The idea is that people (particularly cyclists) can go onto the site and identify spots they may want to avoid, or take care in, during the magpie-breeding season, which the Department of Environment, Land, Water and Planning says is from around August to October.

The department’s website also provides tips on how to protect yourself from magpies during the season, such as covering your head, drawing a set of fake eyes on the back of your helmet and traveling in a group.

Ben Norden, founder and director of Bicycle Buyer and Cycle Hosts, says the map is “a good starting point for recording known hotspots during the season”, because magpie behaviour may range from swooping at you (but still keeping their distance), right up to a full-blown attack on your face.

Norden doesn’t know if helmets adorned with antennas, cable ties or fake eyes are really effective. “I find waving my arms in the air or shaking my head from side-to-side – any sudden movements to try and spook them – work as a better deterrent. And it’s really important to wear good sunglasses.”

And as for riding in bunches, Norden says, “Magpies are just as likely to swoop a bunch, but I guess statistically you are less likely to be the one who gets hit if you’re riding with others.” And when someone does get hit in a pack, “it’s usually the one at the tail of the bunch” ... so best keep near the head of the peloton.
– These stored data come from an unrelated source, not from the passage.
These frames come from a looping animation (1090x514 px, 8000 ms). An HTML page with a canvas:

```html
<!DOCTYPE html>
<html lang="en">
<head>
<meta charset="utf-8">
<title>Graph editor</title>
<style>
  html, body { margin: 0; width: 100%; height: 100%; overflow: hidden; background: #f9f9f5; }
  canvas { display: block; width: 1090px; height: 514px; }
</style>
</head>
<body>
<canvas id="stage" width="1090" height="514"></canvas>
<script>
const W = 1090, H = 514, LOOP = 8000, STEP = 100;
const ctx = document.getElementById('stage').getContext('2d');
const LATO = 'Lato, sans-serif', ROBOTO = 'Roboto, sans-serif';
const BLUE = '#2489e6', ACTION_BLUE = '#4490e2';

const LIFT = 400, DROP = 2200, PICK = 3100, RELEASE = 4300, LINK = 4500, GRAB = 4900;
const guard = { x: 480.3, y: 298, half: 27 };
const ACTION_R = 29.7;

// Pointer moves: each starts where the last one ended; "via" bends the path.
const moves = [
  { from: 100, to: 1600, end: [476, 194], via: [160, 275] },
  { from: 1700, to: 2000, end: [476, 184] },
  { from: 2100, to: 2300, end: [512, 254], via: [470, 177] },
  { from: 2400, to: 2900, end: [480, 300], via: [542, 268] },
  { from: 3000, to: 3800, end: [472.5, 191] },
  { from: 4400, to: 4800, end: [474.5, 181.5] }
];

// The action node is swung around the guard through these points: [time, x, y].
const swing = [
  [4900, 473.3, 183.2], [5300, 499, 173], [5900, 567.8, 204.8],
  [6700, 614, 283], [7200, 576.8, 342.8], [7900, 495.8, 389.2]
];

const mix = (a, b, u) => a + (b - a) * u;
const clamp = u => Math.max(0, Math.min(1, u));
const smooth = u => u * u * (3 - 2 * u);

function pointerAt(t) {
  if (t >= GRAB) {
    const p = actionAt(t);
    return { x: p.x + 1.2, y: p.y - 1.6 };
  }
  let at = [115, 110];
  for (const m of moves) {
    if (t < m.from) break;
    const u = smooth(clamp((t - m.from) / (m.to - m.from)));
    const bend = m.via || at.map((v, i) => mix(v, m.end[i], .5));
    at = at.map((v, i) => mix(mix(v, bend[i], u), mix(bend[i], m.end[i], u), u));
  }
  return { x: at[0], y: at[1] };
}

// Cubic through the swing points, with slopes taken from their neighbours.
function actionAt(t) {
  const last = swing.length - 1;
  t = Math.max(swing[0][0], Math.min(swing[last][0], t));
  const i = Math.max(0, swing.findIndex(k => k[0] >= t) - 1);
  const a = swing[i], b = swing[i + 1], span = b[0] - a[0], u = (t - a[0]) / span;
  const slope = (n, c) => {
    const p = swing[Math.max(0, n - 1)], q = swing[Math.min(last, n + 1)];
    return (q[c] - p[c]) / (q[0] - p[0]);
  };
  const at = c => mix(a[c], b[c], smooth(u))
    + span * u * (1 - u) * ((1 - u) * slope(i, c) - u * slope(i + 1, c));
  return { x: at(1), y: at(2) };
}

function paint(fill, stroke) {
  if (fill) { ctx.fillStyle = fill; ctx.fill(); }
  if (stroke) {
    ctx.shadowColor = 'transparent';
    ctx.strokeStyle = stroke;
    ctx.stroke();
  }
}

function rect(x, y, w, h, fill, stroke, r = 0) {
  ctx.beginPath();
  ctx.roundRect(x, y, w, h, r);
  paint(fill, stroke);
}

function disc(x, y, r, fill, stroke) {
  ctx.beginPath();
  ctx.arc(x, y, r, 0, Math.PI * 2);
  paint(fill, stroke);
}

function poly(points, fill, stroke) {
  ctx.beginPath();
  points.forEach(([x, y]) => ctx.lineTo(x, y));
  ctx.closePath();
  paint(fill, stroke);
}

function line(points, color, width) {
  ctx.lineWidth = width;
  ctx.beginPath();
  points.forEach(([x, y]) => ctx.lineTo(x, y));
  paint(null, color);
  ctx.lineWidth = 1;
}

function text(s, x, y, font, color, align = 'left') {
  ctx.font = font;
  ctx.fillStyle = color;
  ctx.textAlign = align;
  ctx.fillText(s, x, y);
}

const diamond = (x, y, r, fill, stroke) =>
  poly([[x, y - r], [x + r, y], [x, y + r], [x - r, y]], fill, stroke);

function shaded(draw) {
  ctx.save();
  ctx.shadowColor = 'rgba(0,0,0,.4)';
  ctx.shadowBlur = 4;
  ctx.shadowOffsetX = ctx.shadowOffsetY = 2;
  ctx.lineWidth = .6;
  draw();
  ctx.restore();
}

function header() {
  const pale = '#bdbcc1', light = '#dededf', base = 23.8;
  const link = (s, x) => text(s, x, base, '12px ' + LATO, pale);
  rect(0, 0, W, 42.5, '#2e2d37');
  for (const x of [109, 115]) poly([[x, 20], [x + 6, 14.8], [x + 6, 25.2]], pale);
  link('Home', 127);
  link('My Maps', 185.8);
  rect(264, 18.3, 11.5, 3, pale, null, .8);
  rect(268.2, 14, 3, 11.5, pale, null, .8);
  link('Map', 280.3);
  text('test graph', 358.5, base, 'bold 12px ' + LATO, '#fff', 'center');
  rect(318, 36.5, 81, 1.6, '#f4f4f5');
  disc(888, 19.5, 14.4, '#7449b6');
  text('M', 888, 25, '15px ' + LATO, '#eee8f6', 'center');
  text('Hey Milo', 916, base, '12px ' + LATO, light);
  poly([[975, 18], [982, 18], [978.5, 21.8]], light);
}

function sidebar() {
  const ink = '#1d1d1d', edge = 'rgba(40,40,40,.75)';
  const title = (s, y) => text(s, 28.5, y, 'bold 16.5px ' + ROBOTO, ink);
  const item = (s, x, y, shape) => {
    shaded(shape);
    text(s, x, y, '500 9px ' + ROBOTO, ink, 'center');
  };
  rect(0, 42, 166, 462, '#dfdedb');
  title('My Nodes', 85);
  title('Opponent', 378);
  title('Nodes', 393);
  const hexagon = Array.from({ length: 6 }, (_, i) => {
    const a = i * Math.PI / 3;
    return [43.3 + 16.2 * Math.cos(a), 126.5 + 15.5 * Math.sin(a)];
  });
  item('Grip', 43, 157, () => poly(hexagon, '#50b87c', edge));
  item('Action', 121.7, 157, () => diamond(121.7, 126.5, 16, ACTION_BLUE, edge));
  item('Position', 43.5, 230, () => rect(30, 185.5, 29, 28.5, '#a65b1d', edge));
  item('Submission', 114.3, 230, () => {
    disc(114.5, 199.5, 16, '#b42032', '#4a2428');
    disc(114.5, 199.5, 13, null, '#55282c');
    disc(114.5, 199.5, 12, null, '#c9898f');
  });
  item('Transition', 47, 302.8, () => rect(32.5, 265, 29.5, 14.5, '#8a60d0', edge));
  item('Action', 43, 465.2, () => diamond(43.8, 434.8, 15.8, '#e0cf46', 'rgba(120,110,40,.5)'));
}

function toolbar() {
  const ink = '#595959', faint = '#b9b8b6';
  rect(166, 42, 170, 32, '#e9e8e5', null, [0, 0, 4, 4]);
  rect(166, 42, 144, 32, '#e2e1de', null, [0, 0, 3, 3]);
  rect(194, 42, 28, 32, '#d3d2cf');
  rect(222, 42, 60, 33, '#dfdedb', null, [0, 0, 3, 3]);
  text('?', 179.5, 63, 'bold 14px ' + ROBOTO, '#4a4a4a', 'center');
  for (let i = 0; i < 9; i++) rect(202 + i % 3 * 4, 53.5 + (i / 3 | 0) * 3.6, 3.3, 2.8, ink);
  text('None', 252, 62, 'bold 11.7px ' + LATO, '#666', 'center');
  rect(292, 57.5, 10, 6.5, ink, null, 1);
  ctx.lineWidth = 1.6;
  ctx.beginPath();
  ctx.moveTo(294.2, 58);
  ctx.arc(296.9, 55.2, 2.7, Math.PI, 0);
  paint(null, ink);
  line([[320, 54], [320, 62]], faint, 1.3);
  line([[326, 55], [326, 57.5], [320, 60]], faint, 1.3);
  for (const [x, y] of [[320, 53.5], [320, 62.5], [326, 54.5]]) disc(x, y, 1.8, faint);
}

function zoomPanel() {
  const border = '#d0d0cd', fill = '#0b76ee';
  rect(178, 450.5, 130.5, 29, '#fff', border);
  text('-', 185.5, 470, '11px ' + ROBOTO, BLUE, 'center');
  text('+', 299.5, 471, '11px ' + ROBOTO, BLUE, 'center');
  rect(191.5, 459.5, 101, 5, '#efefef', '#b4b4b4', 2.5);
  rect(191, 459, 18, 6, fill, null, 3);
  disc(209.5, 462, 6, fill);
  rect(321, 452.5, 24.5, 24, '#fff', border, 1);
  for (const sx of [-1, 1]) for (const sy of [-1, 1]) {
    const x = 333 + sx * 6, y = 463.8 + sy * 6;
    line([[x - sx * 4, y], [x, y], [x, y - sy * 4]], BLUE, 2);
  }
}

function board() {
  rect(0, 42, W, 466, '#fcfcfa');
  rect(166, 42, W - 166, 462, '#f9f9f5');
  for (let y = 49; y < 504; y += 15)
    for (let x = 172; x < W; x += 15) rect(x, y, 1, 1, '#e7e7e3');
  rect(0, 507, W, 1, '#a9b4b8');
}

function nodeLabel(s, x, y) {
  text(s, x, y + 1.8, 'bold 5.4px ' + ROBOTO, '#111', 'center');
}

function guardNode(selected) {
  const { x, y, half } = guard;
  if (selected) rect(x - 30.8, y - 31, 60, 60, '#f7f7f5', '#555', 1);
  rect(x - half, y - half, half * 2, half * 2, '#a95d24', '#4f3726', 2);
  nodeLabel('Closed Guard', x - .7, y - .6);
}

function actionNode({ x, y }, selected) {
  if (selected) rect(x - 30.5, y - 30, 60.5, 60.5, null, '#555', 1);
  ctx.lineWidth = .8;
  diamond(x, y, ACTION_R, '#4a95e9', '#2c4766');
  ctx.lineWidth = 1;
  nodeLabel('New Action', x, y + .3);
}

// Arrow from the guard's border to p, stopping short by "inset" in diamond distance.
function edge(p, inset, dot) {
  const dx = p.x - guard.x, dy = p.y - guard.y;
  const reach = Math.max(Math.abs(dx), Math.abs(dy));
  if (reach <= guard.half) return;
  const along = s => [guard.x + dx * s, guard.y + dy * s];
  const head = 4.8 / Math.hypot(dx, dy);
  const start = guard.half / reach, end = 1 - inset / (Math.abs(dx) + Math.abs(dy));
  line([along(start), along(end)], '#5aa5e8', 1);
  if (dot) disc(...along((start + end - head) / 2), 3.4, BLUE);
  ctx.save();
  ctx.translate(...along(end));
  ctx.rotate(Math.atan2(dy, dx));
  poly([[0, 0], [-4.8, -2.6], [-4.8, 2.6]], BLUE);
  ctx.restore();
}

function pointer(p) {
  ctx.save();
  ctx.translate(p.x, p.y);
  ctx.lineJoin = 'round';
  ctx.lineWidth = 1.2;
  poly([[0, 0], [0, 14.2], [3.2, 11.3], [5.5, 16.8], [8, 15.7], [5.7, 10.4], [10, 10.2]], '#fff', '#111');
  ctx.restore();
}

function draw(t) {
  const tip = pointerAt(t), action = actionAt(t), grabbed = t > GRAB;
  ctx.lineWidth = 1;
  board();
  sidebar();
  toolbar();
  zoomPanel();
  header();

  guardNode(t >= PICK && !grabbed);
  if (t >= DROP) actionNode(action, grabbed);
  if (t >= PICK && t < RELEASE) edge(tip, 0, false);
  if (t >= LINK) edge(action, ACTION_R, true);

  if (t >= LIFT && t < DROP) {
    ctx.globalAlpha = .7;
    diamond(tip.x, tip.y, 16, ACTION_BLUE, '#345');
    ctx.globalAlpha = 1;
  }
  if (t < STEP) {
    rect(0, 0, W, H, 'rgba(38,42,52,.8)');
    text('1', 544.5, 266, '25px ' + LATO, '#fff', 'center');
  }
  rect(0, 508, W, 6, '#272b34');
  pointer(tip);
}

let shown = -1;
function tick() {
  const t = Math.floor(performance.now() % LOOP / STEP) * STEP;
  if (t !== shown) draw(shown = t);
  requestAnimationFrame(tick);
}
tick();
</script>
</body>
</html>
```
People who want to keep track of magpie activity along their local route or report any aggressive avian activity can visit